The other technique we learned was "flying geese" units - yet another way of creating triangles - little half square triangles stitched onto the sides of a bigger half square triangle (it's all done with squares and rectangles and a bit of wasted fabric). flying geese units These pieces give you a block called Memory (could use more of that!) Memory So here's the rest of the homework - using all the techniques learned so far - half square triangles, quarter square triangles, square within a square, flying geese, and even some freezer paper piecing. Sawtooth Star Sawtooth Star Summer Winds Summer Winds Broken Dishes Broken Dishes Farmer's Daughter Farmer's Daughter and Yankee Puzzle Yankee Puzzle And here I've laid out all the blocks on an old sheet, and rearranged them until I have a first draft of what the finished quilt may end up looking like (with all kinds of fabric sashes in between the rows and columns, and borders around the whole shebang, of course). First draft of sampler quilt layout Of course, I may decide that it needs to be bigger, and so go off and make 5 more blocks of some kind, but that's another matter. I'll let you know.
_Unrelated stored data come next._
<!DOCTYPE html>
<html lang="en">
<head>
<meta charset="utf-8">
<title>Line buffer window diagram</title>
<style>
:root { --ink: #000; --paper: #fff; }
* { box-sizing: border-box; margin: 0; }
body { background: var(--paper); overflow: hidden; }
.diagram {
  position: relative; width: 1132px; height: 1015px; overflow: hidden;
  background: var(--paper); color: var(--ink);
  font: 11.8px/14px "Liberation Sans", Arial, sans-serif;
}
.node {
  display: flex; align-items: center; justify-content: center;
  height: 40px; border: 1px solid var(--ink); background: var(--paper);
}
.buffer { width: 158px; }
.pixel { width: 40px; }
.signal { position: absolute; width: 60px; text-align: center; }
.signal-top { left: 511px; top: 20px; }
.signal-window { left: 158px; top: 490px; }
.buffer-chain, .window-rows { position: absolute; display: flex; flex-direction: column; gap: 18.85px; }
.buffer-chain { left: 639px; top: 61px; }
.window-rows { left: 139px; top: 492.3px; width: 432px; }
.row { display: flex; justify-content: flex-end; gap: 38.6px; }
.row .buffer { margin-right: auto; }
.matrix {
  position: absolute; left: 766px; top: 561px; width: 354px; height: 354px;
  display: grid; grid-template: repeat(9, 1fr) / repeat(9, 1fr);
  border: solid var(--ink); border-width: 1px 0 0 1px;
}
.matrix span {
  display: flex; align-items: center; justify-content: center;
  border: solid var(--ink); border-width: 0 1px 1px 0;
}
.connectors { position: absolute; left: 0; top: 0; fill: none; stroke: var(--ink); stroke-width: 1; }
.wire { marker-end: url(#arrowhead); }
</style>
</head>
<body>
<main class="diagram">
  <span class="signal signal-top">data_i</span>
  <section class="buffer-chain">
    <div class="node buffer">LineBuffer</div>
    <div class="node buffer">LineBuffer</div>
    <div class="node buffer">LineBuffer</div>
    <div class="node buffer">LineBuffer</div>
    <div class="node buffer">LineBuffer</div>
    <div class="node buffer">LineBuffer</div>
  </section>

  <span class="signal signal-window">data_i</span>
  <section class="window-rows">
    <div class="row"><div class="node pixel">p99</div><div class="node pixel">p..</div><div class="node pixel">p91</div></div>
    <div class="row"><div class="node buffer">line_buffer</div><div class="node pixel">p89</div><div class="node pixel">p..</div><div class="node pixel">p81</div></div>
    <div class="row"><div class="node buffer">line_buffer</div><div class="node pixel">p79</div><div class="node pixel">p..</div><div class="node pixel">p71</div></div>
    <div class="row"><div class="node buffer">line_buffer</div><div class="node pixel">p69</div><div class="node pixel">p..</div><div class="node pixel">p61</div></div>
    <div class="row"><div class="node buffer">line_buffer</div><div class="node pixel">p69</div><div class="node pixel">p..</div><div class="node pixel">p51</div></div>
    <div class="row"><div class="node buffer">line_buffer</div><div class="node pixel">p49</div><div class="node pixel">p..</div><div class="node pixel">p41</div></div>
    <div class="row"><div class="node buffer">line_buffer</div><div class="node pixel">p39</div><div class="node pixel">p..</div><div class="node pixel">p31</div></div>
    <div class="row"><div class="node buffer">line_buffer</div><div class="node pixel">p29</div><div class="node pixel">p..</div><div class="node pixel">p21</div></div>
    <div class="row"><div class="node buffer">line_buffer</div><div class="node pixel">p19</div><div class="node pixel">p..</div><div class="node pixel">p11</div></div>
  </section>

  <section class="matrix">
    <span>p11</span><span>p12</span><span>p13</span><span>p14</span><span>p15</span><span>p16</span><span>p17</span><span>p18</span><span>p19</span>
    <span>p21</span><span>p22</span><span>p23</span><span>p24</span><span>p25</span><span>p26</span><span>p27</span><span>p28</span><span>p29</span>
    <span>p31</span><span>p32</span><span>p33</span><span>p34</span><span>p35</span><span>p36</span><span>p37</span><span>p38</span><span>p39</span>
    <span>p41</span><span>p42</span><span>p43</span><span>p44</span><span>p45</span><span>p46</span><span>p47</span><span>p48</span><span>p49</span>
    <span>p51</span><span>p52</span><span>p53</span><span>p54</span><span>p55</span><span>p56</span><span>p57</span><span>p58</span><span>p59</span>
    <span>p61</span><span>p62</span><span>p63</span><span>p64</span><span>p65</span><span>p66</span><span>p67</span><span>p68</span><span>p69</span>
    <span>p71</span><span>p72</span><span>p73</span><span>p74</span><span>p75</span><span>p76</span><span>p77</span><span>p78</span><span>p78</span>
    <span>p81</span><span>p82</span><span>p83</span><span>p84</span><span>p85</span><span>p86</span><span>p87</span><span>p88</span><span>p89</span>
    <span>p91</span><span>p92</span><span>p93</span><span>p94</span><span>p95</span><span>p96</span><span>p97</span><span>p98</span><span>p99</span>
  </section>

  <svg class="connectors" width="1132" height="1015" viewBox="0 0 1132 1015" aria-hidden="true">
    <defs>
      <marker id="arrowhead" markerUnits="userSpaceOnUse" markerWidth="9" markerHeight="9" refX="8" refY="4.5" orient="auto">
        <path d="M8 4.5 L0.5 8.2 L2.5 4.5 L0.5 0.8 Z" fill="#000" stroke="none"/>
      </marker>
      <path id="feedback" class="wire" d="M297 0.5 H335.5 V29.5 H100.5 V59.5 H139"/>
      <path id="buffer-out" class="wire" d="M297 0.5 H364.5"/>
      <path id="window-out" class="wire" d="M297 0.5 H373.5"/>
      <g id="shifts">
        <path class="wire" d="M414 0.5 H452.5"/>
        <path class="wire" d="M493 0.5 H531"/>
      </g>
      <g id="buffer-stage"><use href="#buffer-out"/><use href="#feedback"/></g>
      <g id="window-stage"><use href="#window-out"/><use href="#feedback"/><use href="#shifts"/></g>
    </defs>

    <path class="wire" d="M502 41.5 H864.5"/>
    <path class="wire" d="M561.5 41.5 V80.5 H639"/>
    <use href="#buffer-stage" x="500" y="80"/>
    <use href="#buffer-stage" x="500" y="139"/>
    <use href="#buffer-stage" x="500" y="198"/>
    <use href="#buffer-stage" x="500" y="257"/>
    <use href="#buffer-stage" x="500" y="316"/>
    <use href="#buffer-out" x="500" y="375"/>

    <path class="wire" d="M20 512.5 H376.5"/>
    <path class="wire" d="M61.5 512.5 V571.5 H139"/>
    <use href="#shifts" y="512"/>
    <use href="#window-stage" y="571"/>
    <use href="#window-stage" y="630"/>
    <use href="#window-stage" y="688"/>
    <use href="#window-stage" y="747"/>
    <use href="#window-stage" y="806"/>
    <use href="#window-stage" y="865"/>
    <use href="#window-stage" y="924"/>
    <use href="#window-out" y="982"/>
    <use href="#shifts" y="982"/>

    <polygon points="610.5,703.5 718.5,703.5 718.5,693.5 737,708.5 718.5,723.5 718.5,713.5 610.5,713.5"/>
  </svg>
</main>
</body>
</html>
Meanwhile, the fractal stripe handspun sweater continues to grow. the sweater continues to grow! Mary's Storm At Sea Quilt